=== Section Start ===

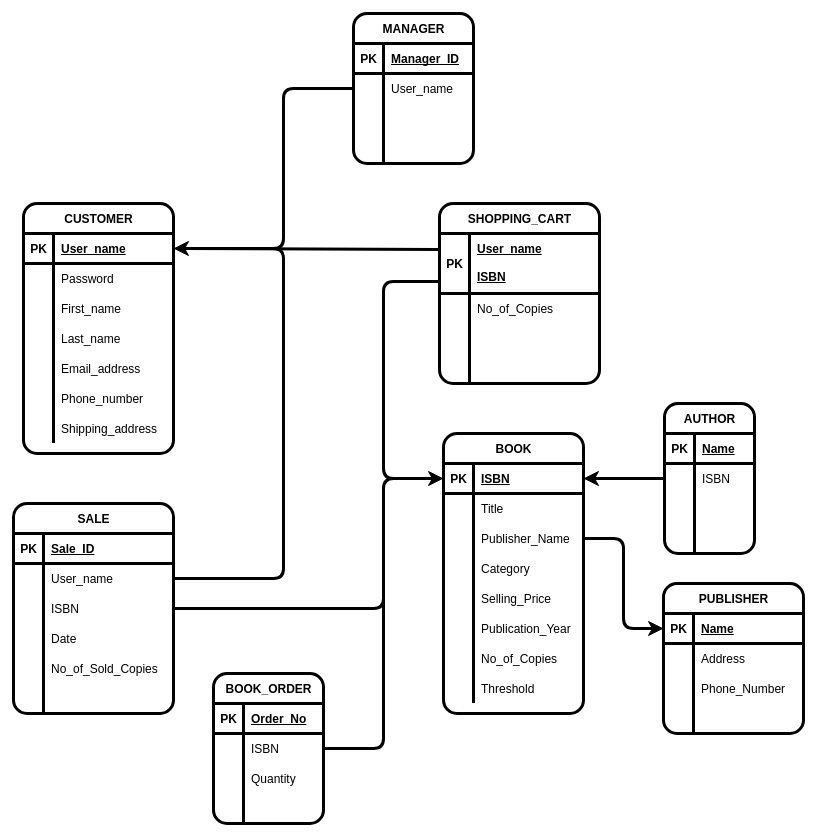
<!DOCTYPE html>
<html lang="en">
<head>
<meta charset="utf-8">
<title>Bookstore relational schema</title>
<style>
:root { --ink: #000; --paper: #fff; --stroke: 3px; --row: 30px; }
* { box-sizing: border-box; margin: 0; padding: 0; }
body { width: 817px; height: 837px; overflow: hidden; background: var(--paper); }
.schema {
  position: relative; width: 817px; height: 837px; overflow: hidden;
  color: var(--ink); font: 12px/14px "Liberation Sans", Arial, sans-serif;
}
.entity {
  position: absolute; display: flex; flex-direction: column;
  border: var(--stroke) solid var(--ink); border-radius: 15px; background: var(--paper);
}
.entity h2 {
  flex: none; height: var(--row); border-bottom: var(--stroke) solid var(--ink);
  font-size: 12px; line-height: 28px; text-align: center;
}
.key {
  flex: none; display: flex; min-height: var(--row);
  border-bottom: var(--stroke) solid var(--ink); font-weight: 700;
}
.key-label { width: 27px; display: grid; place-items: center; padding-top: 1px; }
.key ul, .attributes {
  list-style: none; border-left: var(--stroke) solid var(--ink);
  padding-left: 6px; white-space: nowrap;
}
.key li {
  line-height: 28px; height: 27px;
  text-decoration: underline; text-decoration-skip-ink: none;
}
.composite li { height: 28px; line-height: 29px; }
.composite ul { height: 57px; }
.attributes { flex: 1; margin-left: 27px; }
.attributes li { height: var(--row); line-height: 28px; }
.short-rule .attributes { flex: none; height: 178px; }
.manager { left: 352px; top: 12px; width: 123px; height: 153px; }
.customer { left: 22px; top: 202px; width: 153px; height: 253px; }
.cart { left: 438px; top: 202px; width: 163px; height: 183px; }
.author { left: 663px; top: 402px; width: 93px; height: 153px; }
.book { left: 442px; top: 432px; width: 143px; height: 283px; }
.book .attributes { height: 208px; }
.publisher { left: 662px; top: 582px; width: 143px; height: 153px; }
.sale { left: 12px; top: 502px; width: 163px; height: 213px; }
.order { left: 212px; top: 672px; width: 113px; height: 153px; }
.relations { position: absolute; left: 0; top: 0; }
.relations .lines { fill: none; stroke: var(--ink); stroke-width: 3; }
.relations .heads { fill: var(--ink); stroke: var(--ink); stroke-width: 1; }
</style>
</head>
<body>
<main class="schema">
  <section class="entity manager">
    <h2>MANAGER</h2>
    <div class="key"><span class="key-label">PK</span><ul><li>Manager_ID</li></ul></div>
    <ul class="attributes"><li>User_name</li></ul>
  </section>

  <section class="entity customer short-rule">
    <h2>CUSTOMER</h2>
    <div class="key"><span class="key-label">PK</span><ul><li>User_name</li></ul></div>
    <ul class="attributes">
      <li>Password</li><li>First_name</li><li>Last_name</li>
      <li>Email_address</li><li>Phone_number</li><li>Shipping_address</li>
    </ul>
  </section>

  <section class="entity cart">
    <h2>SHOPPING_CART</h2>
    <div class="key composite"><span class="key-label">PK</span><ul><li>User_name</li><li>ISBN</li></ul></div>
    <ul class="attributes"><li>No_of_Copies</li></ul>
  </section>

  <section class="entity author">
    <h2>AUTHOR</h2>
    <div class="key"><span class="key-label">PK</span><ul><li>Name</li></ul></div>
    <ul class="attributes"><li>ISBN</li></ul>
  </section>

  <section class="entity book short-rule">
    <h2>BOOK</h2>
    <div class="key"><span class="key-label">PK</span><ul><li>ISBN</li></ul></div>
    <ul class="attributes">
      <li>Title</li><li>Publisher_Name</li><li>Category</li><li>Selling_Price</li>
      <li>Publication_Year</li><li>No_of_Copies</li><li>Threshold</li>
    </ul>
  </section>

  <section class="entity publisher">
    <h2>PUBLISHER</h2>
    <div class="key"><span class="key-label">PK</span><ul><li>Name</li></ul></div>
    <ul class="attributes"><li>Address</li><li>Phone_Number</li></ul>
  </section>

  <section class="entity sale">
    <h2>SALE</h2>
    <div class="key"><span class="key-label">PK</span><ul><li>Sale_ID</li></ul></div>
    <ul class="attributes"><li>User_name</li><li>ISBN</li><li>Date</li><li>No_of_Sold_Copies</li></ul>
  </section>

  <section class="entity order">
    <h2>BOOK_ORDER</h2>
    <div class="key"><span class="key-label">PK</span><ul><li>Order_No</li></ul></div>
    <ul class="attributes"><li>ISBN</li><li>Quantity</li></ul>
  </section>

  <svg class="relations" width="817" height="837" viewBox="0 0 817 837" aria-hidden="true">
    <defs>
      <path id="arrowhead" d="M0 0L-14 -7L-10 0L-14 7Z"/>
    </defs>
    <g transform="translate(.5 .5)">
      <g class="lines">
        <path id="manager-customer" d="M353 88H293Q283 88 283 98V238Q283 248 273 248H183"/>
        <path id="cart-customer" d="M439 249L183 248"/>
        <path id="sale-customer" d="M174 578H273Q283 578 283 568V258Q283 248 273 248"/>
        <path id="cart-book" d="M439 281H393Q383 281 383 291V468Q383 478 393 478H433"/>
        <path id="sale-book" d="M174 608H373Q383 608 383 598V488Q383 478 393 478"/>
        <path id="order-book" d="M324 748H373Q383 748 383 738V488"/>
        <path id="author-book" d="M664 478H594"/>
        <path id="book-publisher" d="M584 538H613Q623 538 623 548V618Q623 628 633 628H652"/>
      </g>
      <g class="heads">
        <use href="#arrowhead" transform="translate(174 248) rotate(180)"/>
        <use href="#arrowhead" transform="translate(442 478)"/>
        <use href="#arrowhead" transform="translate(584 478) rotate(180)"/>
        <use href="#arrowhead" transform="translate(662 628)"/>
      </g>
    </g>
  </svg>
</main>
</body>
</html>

=== Section End ===

**Exercise:**
Nothing but the listing, copied exactly and stripped of its images, should appear in the response.

**The completed task:**
<!DOCTYPE html>
<html lang="en">
<head>
<meta charset="utf-8">
<title>Bookstore relational schema</title>
<style>
:root { --ink: #000; --paper: #fff; --stroke: 3px; --row: 30px; }
* { box-sizing: border-box; margin: 0; padding: 0; }
body { width: 817px; height: 837px; overflow: hidden; background: var(--paper); }
.schema {
  position: relative; width: 817px; height: 837px; overflow: hidden;
  color: var(--ink); font: 12px/14px "Liberation Sans", Arial, sans-serif;
}
.entity {
  position: absolute; display: flex; flex-direction: column;
  border: var(--stroke) solid var(--ink); border-radius: 15px; background: var(--paper);
}
.entity h2 {
  flex: none; height: var(--row); border-bottom: var(--stroke) solid var(--ink);
  font-size: 12px; line-height: 28px; text-align: center;
}
.key {
  flex: none; display: flex; min-height: var(--row);
  border-bottom: var(--stroke) solid var(--ink); font-weight: 700;
}
.key-label { width: 27px; display: grid; place-items: center; padding-top: 1px; }
.key ul, .attributes {
  list-style: none; border-left: var(--stroke) solid var(--ink);
  padding-left: 6px; white-space: nowrap;
}
.key li {
  line-height: 28px; height: 27px;
  text-decoration: underline; text-decoration-skip-ink: none;
}
.composite li { height: 28px; line-height: 29px; }
.composite ul { height: 57px; }
.attributes { flex: 1; margin-left: 27px; }
.attributes li { height: var(--row); line-height: 28px; }
.short-rule .attributes { flex: none; height: 178px; }
.manager { left: 352px; top: 12px; width: 123px; height: 153px; }
.customer { left: 22px; top: 202px; width: 153px; height: 253px; }
.cart { left: 438px; top: 202px; width: 163px; height: 183px; }
.author { left: 663px; top: 402px; width: 93px; height: 153px; }
.book { left: 442px; top: 432px; width: 143px; height: 283px; }
.book .attributes { height: 208px; }
.publisher { left: 662px; top: 582px; width: 143px; height: 153px; }
.sale { left: 12px; top: 502px; width: 163px; height: 213px; }
.order { left: 212px; top: 672px; width: 113px; height: 153px; }
.relations { position: absolute; left: 0; top: 0; }
.relations .lines { fill: none; stroke: var(--ink); stroke-width: 3; }
.relations .heads { fill: var(--ink); stroke: var(--ink); stroke-width: 1; }
</style>
</head>
<body>
<main class="schema">
  <section class="entity manager">
    <h2>MANAGER</h2>
    <div class="key"><span class="key-label">PK</span><ul><li>Manager_ID</li></ul></div>
    <ul class="attributes"><li>User_name</li></ul>
  </section>

  <section class="entity customer short-rule">
    <h2>CUSTOMER</h2>
    <div class="key"><span class="key-label">PK</span><ul><li>User_name</li></ul></div>
    <ul class="attributes">
      <li>Password</li><li>First_name</li><li>Last_name</li>
      <li>Email_address</li><li>Phone_number</li><li>Shipping_address</li>
    </ul>
  </section>

  <section class="entity cart">
    <h2>SHOPPING_CART</h2>
    <div class="key composite"><span class="key-label">PK</span><ul><li>User_name</li><li>ISBN</li></ul></div>
    <ul class="attributes"><li>No_of_Copies</li></ul>
  </section>

  <section class="entity author">
    <h2>AUTHOR</h2>
    <div class="key"><span class="key-label">PK</span><ul><li>Name</li></ul></div>
    <ul class="attributes"><li>ISBN</li></ul>
  </section>

  <section class="entity book short-rule">
    <h2>BOOK</h2>
    <div class="key"><span class="key-label">PK</span><ul><li>ISBN</li></ul></div>
    <ul class="attributes">
      <li>Title</li><li>Publisher_Name</li><li>Category</li><li>Selling_Price</li>
      <li>Publication_Year</li><li>No_of_Copies</li><li>Threshold</li>
    </ul>
  </section>

  <section class="entity publisher">
    <h2>PUBLISHER</h2>
    <div class="key"><span class="key-label">PK</span><ul><li>Name</li></ul></div>
    <ul class="attributes"><li>Address</li><li>Phone_Number</li></ul>
  </section>

  <section class="entity sale">
    <h2>SALE</h2>
    <div class="key"><span class="key-label">PK</span><ul><li>Sale_ID</li></ul></div>
    <ul class="attributes"><li>User_name</li><li>ISBN</li><li>Date</li><li>No_of_Sold_Copies</li></ul>
  </section>

  <section class="entity order">
    <h2>BOOK_ORDER</h2>
    <div class="key"><span class="key-label">PK</span><ul><li>Order_No</li></ul></div>
    <ul class="attributes"><li>ISBN</li><li>Quantity</li></ul>
  </section>

  <svg class="relations" width="817" height="837" viewBox="0 0 817 837" aria-hidden="true">
    <defs>
      <path id="arrowhead" d="M0 0L-14 -7L-10 0L-14 7Z"/>
    </defs>
    <g transform="translate(.5 .5)">
      <g class="lines">
        <path id="manager-customer" d="M353 88H293Q283 88 283 98V238Q283 248 273 248H183"/>
        <path id="cart-customer" d="M439 249L183 248"/>
        <path id="sale-customer" d="M174 578H273Q283 578 283 568V258Q283 248 273 248"/>
        <path id="cart-book" d="M439 281H393Q383 281 383 291V468Q383 478 393 478H433"/>
        <path id="sale-book" d="M174 608H373Q383 608 383 598V488Q383 478 393 478"/>
        <path id="order-book" d="M324 748H373Q383 748 383 738V488"/>
        <path id="author-book" d="M664 478H594"/>
        <path id="book-publisher" d="M584 538H613Q623 538 623 548V618Q623 628 633 628H652"/>
      </g>
      <g class="heads">
        <use href="#arrowhead" transform="translate(174 248) rotate(180)"/>
        <use href="#arrowhead" transform="translate(442 478)"/>
        <use href="#arrowhead" transform="translate(584 478) rotate(180)"/>
        <use href="#arrowhead" transform="translate(662 628)"/>
      </g>
    </g>
  </svg>
</main>
</body>
</html>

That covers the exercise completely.